Consumer Advantage Means Contractor Leverage
One of the benefits for the contractor is going to be the opportunity for the return and repeat sales from the same owner — a critical plus as solar businesses adapt to changing consumer trends during our current U.S. economy.
Rather than making a decision now of “PV only” or “PV with storage only” or other limited pairings, you don’t have to sell a customer on a final system decision in its entirety today. The contractor can now confidently say, “I can design for you an open-ended solution for solar generation, with room to grow.” That decision to include storage or EV charging can come now, or later. In fact, the Energy Hub system claims up to 200% oversizing — for a such a small box that can already handle a 7,600-watt array, the homeowner can decide to as much as double that size. You can sell the design without having to warn the customer about additional costs to replace their inverter. They also don’t have to swap out their system’s “brain” with each add-on. Which means you can focus on selling and servicing those add-ons in the coming years.
As for the homeowner user experience, SolarEdge has done a great job of making an easy-to-understand user interface. Most of us are not yet used to “driving our home” — having a center console to check in on our home energy use, generation, and drawdown. But SolarEdge and its consumer-facing app do encourage this behavior.
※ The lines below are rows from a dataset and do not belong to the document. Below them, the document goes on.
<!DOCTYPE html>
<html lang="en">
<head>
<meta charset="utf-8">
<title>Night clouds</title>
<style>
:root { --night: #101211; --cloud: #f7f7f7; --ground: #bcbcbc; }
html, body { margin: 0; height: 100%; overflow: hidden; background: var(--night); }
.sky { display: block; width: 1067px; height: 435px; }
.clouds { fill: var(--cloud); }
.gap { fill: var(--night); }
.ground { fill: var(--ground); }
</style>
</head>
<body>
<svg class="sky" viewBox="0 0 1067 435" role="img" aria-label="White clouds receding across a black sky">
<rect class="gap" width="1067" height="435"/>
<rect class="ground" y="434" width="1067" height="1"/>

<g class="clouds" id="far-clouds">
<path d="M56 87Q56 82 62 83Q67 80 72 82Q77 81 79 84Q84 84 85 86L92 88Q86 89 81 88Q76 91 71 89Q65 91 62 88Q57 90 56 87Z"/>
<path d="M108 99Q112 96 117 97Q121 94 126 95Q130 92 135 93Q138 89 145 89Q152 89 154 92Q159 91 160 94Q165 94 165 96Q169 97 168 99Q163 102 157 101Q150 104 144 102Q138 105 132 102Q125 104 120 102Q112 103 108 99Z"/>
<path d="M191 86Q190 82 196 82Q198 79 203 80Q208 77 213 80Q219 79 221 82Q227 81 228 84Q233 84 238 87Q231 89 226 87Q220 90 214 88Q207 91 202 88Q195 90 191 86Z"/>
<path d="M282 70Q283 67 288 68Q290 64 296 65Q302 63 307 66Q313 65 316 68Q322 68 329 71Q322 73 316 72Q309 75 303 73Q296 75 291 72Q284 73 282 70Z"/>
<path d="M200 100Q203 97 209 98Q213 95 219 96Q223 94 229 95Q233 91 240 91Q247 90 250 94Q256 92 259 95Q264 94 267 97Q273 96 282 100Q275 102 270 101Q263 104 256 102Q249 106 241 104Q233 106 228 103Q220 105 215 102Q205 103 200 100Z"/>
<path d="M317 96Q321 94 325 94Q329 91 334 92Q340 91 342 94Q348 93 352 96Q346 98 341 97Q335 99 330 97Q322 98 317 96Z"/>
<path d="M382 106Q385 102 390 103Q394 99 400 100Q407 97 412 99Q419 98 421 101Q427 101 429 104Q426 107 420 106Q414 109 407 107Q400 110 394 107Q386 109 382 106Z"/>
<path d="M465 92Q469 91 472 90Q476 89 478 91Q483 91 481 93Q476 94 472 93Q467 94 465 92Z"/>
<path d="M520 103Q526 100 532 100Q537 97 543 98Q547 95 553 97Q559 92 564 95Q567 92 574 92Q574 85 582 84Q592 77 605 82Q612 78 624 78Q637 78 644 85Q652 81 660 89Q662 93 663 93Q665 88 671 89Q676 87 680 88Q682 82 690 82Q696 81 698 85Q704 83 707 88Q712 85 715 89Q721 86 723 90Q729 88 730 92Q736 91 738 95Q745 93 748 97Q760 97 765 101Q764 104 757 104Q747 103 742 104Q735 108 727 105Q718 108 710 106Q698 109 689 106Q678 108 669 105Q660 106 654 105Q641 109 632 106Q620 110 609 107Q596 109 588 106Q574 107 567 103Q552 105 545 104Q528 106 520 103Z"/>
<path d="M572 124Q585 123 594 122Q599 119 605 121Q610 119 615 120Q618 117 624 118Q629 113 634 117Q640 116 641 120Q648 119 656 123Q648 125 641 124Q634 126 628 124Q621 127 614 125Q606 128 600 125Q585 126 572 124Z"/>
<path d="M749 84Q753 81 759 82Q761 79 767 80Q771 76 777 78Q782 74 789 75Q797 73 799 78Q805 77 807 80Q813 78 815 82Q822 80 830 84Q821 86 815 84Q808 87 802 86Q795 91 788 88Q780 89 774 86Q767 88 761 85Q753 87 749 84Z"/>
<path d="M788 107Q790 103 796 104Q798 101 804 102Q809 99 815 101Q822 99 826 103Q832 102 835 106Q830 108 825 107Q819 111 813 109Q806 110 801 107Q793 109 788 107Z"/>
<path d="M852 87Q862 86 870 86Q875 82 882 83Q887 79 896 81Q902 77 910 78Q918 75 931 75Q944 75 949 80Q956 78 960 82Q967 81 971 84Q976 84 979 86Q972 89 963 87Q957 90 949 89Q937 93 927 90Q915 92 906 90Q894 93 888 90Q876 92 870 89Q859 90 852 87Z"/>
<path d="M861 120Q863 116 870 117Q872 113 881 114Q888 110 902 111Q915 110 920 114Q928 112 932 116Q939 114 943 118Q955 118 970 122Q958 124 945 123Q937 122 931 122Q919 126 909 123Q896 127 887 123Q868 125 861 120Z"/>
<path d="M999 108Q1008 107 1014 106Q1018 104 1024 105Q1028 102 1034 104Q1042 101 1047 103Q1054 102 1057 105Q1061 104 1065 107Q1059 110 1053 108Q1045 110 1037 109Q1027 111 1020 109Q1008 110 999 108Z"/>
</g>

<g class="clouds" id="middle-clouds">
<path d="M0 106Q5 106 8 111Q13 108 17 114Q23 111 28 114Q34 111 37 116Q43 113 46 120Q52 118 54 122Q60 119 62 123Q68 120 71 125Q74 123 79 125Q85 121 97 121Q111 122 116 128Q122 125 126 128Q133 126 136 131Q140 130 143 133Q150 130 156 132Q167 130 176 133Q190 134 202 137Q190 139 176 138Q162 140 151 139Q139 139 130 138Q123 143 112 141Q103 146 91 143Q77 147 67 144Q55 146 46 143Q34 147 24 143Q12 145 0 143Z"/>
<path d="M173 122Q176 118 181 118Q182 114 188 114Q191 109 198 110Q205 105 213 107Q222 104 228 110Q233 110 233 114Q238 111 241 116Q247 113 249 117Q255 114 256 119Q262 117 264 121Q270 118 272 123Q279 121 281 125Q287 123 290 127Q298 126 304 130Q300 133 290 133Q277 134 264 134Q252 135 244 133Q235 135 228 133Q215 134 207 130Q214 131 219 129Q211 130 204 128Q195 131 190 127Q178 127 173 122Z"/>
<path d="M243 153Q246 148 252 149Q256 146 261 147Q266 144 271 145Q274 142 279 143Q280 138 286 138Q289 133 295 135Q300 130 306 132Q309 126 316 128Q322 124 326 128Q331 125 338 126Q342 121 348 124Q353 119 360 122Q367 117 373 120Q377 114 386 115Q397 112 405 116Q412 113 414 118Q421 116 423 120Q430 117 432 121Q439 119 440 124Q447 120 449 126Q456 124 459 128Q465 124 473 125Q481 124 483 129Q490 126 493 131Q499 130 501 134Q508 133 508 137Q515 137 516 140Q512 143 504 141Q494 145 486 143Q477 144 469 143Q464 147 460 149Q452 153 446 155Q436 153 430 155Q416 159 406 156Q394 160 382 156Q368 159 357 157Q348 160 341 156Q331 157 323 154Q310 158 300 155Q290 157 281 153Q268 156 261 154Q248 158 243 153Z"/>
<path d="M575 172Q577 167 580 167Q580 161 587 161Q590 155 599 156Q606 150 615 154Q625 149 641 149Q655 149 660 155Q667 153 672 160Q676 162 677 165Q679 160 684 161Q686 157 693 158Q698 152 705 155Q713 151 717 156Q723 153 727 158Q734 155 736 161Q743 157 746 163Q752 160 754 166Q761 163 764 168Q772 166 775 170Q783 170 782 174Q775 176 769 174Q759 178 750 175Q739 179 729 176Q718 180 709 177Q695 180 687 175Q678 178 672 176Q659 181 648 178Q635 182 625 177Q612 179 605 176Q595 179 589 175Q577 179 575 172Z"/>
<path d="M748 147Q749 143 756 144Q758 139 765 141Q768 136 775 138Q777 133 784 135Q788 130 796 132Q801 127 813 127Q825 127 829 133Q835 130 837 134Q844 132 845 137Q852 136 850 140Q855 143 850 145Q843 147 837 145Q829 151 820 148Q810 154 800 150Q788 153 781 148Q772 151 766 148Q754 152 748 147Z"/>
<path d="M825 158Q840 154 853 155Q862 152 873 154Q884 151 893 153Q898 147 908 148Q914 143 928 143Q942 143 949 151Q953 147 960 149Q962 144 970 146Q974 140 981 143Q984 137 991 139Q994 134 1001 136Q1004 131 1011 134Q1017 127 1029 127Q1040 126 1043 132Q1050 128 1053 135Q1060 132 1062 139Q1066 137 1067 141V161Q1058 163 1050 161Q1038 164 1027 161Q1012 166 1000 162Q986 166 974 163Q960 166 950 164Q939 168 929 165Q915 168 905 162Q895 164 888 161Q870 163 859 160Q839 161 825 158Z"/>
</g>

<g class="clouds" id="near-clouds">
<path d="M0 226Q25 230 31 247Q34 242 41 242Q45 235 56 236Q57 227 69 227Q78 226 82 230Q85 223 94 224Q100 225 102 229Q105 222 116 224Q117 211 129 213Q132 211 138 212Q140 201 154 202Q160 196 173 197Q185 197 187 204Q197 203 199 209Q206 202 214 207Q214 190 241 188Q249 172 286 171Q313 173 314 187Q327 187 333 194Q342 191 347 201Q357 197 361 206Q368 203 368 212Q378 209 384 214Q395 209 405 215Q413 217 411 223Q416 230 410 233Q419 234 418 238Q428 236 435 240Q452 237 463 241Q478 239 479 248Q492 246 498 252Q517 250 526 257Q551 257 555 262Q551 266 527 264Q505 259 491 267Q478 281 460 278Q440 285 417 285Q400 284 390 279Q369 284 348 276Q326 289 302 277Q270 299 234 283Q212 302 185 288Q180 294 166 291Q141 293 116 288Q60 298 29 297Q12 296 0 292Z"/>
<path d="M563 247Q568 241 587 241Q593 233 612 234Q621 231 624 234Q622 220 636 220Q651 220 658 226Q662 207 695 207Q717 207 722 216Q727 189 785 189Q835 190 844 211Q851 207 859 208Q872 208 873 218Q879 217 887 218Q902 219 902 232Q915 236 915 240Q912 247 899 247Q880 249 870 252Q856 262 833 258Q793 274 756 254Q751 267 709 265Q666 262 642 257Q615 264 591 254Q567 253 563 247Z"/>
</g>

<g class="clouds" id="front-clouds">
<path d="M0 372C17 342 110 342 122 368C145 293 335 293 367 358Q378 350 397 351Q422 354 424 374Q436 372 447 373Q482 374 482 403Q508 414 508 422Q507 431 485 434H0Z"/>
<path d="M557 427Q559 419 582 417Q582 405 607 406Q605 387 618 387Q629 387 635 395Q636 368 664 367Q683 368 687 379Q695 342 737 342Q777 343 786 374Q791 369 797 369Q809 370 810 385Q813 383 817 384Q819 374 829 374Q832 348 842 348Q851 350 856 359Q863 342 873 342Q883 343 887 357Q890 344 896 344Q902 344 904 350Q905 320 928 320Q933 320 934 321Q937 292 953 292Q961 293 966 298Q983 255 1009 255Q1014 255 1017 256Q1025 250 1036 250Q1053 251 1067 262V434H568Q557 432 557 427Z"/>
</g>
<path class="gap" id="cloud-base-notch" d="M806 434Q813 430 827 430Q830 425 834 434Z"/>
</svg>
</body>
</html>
The casual homeowner can glance at it as a novelty, while “prosumer” hobbyists can instantly access data at any time, without having to go out back to flip a switch or check a meter. Whatever the audience, Energy Hub plays into the modern mass consumer’s expectations of information and services to be at their fingertips.
This is a good thing — it’s an opportunity to drive a consumer shift, growing everyone’s awareness of how efficiently (or not) we run our homes. For homeowners who value thrift and conservation, it’s a new way to tell their kids “turn that light off when you’re not using it!” For those at risk of wildfires, hurricanes, and other hazards, it’s an assuring readout of total energy supply and capacity. For everyone else, it’s a bit of future magic to see everything that’s happening — invisible electrons coursing throughout the modern home.
Living in the Future
If we truly believe that our future depends on mastery of our energy footprint, then we’ve got to keep growing that awareness. Paving the way for better homeowner education will lead to better ownership of energy consumption — and better consumer confidence and trust in home solar systems.
Kudos again to SolarEdge on securing this pole position among manufacturers: an advantage well-earned. Perhaps someday, “Energy Hub” simply becomes the de facto term for this type of product, much as “Jeep” or “Kleenex” have become vernaculars in those markets. But the real winners are all of us in our solar industry — and our collective dream of increasing energy efficiency and reducing our environmental impact.